It pains me to see you distance yourself from the very culture that contributed to your existence. You say your former name did not feel "comfortable" and you were unable to "connect to it." My question to you is have you ever tried? More than words on a certificate, your birth name represents a rich, complex and colorful history rooted in so much more than corny rap lyrics and slight alterations beginning or ending in "La" or "Sha." It's also worth noting that on the scale of "black" names, "Keisha" tends to falls toward the conservative end of the spectrum.
As a biracial young woman living in Kansas City, Missouri I can guarantee you'll have plenty more battles to fight beyond your name. This will not be the first or the last time people will judge you based on things other than who you really are. If I changed every little thing about myself in an attempt to ease other people's minds I'd be a 110lb, weave wearing med student with blue contact lenses and a husband I hate cooking for.

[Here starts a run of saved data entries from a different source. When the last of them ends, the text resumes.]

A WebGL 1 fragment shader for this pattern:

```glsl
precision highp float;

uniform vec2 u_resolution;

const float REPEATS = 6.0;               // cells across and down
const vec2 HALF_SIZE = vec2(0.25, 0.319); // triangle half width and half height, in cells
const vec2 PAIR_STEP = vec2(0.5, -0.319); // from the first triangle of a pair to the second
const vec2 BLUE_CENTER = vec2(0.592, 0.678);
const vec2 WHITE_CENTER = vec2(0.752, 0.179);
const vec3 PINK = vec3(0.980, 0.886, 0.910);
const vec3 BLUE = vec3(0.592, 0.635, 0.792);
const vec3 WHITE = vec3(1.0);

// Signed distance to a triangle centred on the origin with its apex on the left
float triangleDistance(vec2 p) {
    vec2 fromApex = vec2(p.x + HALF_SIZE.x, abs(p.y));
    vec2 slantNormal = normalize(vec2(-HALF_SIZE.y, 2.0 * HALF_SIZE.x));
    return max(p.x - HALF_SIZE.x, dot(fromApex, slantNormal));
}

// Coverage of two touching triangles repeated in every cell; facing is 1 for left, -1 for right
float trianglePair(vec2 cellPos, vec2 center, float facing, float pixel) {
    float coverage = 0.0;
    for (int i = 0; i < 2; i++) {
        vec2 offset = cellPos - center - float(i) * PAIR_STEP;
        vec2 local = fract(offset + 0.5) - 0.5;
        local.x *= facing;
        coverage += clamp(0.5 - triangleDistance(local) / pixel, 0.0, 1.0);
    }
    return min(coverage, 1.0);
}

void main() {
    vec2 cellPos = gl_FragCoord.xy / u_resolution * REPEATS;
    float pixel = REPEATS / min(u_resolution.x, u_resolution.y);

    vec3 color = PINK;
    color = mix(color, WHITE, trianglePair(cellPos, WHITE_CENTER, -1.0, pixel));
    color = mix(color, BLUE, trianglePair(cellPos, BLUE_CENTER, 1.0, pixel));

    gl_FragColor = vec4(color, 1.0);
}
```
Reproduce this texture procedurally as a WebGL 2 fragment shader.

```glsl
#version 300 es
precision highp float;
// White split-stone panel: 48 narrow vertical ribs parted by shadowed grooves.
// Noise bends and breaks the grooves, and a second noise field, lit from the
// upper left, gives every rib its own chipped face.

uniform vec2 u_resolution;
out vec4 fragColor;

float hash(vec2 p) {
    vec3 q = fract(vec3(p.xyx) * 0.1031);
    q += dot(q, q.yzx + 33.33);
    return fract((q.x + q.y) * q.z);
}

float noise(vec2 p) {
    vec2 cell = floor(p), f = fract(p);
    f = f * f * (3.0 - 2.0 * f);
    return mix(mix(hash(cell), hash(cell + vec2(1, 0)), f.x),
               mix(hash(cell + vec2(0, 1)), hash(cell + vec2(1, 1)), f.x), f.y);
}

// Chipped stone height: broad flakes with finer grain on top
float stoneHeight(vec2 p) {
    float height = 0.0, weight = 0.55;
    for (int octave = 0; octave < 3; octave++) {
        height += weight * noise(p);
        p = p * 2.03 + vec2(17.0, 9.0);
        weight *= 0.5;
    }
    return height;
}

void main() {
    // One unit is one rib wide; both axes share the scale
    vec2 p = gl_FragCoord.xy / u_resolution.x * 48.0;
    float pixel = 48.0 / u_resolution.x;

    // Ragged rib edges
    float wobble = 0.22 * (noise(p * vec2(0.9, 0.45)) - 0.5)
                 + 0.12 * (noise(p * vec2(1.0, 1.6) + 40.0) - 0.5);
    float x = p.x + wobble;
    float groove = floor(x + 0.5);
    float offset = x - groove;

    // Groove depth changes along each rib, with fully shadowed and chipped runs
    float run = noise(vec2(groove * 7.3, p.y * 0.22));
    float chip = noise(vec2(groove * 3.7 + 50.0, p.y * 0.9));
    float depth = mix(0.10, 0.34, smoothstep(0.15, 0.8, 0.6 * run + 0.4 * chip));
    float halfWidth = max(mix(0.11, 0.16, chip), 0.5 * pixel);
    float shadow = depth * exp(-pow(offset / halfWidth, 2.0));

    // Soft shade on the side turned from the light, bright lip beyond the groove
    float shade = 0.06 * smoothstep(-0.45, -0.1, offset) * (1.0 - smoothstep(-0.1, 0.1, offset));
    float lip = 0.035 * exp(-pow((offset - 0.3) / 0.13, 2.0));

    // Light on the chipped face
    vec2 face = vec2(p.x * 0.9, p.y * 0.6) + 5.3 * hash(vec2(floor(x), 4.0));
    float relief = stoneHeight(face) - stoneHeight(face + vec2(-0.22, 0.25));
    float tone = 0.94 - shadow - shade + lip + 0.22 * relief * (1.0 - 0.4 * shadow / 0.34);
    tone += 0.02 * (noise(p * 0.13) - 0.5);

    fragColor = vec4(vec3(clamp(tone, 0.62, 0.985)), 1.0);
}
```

Your peers are ignorant, highly insecure and most likely threatened by potential they see in you that you have yet to see in yourself. No, the side comments, stereotypes and typecasts are never fun, but after awhile they fade away. You might have had to step outside of your Kansas City comfort zone to experience this, but trust me, they eventually would have subsided. By no means does your name, outfit, weight or any other attribute for that matter besides you, define you. You tell people who you are, never is it the other way around. While "Kylie" may get you a preliminary interview, it's your character, intellect and human spirit that will get you the job and move you forward in life.
While I hope your new found name change will give you the peace you're searching for, I pray this is the first and last time you adjust yourself because of what others think. Life is full of jerks and unless you have a thorough understanding of who you are and a "brush the dirt off your shoulders" mentality, you'll continuously find yourself in similar situations. And when those situation occur, it's you, not "Kylie" that will determine the outcome.
Find you, be you and love you.